* Your goal
Which lines of the entries below contain the string "fillStyle"? Copy each one.

Dataset entries

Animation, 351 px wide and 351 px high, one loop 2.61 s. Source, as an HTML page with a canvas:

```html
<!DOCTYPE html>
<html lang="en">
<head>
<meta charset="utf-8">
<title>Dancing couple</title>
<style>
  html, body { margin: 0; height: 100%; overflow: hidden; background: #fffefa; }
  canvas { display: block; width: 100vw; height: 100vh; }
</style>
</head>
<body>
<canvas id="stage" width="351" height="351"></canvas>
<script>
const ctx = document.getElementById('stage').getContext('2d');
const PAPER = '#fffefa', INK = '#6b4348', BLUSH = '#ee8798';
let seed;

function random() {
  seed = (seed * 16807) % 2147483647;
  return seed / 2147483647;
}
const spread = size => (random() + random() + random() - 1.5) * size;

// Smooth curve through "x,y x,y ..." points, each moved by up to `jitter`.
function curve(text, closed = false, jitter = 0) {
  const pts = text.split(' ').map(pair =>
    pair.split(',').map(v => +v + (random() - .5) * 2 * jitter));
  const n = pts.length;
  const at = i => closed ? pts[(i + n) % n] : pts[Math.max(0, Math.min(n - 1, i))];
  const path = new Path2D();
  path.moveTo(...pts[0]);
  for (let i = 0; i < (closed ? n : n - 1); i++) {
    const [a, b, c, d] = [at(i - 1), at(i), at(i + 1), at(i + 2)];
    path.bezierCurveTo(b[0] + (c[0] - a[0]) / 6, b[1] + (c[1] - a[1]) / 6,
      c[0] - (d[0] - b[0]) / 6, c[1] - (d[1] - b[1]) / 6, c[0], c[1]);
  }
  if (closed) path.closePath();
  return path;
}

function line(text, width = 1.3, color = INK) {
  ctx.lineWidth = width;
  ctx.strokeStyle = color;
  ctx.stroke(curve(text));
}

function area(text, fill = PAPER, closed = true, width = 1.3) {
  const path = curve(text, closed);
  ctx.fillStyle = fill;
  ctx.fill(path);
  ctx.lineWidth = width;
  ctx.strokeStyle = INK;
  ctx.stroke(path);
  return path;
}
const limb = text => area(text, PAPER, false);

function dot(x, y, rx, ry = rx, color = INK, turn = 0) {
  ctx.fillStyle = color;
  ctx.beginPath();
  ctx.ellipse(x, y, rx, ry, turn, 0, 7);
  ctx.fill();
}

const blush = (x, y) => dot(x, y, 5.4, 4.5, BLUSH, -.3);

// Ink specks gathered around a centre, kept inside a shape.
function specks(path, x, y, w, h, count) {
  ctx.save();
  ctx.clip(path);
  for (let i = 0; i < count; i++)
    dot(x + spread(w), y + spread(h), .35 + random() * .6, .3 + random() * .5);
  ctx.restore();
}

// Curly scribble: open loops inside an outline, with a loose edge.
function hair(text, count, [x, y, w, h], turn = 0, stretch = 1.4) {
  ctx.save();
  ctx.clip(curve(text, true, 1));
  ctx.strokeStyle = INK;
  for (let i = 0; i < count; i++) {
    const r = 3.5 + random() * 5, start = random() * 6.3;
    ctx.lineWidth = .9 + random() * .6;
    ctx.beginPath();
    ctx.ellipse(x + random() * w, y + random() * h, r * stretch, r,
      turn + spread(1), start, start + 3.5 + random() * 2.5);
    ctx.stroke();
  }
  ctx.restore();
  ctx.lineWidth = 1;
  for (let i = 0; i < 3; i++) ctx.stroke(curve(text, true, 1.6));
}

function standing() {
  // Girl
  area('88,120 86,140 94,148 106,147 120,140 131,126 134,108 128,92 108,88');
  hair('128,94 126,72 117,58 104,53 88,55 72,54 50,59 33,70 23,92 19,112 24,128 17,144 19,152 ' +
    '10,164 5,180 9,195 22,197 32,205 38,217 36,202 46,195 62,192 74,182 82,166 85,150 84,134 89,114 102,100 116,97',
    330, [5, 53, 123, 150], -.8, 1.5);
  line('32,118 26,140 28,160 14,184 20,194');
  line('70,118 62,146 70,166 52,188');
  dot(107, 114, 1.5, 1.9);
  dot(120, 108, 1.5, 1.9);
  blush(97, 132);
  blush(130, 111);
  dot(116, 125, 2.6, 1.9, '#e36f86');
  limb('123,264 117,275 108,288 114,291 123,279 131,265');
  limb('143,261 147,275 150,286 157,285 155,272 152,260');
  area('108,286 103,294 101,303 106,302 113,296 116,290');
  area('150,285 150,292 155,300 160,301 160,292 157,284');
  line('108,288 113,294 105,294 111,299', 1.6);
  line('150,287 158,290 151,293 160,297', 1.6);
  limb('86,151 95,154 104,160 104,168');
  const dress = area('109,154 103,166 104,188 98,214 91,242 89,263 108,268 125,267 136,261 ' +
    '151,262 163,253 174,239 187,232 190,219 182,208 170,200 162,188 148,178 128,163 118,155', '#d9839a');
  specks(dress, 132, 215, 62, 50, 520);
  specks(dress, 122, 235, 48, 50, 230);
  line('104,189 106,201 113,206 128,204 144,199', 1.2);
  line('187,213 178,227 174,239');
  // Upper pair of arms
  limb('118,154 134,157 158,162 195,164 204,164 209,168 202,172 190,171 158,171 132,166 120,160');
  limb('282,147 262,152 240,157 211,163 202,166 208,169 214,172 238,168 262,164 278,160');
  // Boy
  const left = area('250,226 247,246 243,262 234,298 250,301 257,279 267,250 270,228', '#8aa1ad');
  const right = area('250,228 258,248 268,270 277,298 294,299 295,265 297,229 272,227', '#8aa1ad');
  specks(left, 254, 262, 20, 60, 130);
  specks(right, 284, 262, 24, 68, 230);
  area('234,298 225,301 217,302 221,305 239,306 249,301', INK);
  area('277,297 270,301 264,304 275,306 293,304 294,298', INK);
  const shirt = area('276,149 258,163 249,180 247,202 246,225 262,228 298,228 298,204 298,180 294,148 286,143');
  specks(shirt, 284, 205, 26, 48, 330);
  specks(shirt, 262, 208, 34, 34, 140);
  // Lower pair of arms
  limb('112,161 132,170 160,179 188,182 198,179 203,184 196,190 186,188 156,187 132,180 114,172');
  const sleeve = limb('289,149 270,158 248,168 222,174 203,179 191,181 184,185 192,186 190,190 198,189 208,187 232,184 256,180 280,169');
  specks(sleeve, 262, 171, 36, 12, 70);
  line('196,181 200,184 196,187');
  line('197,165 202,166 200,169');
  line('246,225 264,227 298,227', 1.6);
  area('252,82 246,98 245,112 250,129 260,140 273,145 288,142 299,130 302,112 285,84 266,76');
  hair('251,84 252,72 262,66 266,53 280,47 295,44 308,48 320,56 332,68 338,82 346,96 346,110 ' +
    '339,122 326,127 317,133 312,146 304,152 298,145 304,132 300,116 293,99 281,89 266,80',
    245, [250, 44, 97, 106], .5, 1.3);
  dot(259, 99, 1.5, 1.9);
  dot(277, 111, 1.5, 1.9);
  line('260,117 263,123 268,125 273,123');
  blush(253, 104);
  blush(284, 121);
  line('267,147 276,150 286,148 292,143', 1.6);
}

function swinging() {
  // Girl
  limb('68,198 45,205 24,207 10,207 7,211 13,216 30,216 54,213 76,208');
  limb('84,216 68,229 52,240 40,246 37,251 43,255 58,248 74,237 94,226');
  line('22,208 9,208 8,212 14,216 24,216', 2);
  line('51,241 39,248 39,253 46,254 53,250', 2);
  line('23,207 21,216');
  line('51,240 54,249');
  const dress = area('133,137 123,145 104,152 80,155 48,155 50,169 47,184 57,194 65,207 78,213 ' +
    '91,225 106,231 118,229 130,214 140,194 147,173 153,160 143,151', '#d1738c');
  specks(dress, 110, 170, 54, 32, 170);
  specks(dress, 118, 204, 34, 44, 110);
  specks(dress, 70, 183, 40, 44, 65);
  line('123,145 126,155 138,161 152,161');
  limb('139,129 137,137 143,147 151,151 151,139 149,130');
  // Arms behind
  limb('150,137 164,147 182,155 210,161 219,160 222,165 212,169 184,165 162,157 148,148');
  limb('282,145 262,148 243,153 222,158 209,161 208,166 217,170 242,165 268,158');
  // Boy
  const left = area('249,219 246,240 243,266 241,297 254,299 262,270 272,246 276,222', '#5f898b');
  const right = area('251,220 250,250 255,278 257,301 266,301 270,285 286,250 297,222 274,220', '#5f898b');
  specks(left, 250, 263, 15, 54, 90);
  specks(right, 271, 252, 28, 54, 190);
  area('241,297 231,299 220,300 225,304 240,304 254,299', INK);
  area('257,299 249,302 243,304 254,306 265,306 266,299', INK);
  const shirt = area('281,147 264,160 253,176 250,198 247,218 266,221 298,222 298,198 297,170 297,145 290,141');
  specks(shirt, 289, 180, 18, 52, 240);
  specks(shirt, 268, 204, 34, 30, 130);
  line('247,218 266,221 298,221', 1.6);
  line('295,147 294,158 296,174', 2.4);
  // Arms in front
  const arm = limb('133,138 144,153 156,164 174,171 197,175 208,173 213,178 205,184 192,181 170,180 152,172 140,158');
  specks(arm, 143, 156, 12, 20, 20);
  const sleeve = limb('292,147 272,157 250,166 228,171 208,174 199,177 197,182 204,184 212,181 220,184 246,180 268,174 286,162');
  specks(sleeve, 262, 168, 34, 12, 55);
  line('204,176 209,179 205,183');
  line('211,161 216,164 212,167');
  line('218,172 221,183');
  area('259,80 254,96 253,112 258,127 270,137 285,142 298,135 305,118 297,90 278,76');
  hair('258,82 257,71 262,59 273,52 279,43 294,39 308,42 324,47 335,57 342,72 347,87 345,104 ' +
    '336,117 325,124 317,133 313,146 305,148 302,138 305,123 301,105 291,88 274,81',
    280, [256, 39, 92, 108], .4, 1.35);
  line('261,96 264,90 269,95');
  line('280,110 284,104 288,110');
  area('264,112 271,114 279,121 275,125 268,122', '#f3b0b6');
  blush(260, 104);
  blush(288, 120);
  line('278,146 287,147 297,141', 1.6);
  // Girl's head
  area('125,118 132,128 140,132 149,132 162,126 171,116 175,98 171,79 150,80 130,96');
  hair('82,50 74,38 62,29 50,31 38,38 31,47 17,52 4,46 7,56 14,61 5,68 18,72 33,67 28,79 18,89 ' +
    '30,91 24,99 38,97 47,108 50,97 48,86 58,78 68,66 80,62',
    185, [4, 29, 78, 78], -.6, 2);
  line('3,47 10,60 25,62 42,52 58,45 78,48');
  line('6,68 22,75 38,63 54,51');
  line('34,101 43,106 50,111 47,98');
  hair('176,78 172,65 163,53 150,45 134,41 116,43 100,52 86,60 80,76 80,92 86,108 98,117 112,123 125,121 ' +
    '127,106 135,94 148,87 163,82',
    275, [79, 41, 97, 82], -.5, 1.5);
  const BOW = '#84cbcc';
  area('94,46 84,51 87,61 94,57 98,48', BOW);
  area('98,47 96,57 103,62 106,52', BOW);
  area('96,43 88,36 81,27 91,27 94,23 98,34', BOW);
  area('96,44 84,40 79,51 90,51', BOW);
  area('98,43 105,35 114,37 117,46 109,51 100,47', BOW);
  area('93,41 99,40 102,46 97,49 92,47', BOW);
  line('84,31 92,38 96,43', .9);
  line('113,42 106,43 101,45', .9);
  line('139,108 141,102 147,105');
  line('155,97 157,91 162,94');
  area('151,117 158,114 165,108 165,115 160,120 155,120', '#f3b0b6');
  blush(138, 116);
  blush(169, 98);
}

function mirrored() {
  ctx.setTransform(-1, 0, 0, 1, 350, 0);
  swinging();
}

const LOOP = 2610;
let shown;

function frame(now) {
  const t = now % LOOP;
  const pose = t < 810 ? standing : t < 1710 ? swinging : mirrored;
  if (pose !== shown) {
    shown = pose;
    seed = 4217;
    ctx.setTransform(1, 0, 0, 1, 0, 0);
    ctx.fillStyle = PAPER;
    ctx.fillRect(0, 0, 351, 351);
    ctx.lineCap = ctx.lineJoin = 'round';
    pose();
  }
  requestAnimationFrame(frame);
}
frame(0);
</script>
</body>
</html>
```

...

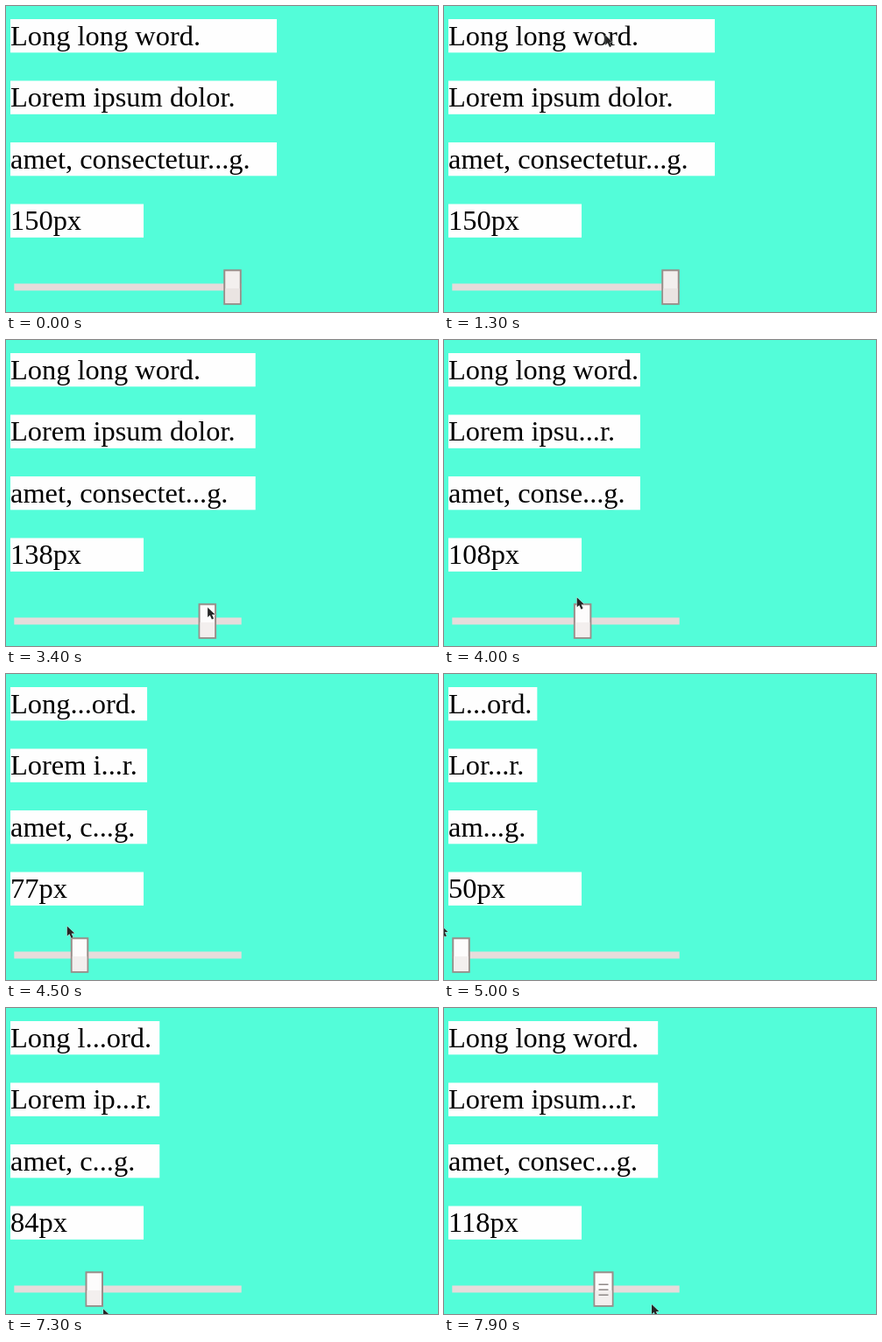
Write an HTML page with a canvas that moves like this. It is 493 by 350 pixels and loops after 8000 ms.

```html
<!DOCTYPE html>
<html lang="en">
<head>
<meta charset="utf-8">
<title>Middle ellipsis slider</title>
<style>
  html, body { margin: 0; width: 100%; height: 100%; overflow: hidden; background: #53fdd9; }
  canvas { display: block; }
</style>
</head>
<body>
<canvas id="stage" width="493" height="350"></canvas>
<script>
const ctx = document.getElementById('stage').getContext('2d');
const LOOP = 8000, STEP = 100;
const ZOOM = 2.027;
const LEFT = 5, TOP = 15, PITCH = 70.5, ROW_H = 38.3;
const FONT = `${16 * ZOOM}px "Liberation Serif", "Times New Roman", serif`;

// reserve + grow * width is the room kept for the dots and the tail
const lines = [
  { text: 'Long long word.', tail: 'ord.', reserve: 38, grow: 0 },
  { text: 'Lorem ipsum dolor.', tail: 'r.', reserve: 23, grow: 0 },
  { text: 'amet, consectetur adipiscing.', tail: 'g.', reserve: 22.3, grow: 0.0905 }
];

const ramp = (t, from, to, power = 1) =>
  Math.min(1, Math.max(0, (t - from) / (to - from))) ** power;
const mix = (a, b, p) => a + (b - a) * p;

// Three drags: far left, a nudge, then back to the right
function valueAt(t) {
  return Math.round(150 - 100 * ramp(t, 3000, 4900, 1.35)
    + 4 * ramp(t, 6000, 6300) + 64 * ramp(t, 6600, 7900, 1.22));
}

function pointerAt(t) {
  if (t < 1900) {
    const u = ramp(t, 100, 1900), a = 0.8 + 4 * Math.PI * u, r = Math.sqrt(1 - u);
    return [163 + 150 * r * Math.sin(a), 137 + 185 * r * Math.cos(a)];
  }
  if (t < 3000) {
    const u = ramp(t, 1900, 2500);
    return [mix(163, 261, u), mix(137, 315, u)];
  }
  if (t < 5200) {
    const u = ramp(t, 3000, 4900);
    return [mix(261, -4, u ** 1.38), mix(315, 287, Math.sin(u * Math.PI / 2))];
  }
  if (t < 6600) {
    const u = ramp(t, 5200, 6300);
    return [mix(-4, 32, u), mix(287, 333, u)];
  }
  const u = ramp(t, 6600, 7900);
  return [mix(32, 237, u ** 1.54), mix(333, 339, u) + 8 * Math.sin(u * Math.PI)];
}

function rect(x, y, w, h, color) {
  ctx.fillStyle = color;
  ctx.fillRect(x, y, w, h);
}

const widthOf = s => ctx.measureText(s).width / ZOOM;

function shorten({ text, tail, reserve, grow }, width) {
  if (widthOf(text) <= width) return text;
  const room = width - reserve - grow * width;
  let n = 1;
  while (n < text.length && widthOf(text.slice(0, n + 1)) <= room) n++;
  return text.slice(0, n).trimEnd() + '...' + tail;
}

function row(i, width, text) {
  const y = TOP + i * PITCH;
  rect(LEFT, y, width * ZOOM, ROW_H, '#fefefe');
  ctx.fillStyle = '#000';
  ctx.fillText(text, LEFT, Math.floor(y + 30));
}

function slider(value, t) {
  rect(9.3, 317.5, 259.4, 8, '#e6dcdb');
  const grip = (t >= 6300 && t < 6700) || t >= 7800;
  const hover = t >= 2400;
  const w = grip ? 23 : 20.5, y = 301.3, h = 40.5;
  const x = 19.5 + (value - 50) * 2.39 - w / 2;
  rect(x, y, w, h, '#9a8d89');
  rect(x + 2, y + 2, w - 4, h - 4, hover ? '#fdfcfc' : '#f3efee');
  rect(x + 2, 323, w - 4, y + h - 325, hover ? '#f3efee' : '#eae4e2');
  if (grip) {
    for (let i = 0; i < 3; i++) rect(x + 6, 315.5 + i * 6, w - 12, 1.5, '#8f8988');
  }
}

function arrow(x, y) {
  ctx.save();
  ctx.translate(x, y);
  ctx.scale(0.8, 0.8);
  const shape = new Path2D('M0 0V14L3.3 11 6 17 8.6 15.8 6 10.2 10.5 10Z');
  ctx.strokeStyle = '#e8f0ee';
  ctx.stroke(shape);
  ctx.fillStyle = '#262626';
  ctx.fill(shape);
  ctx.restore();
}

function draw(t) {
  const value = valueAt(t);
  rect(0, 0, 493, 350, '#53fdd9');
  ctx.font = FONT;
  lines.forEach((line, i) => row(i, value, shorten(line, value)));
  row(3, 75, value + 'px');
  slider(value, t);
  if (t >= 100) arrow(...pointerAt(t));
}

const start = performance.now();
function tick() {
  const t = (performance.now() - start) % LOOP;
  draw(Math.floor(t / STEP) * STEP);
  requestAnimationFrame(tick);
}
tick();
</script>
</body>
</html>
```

* Answer space
  ctx.fillStyle = fill;
  ctx.fillStyle = color;
    ctx.fillStyle = PAPER;
  ctx.fillStyle = color;
  ctx.fillStyle = '#000';
  ctx.fillStyle = '#262626';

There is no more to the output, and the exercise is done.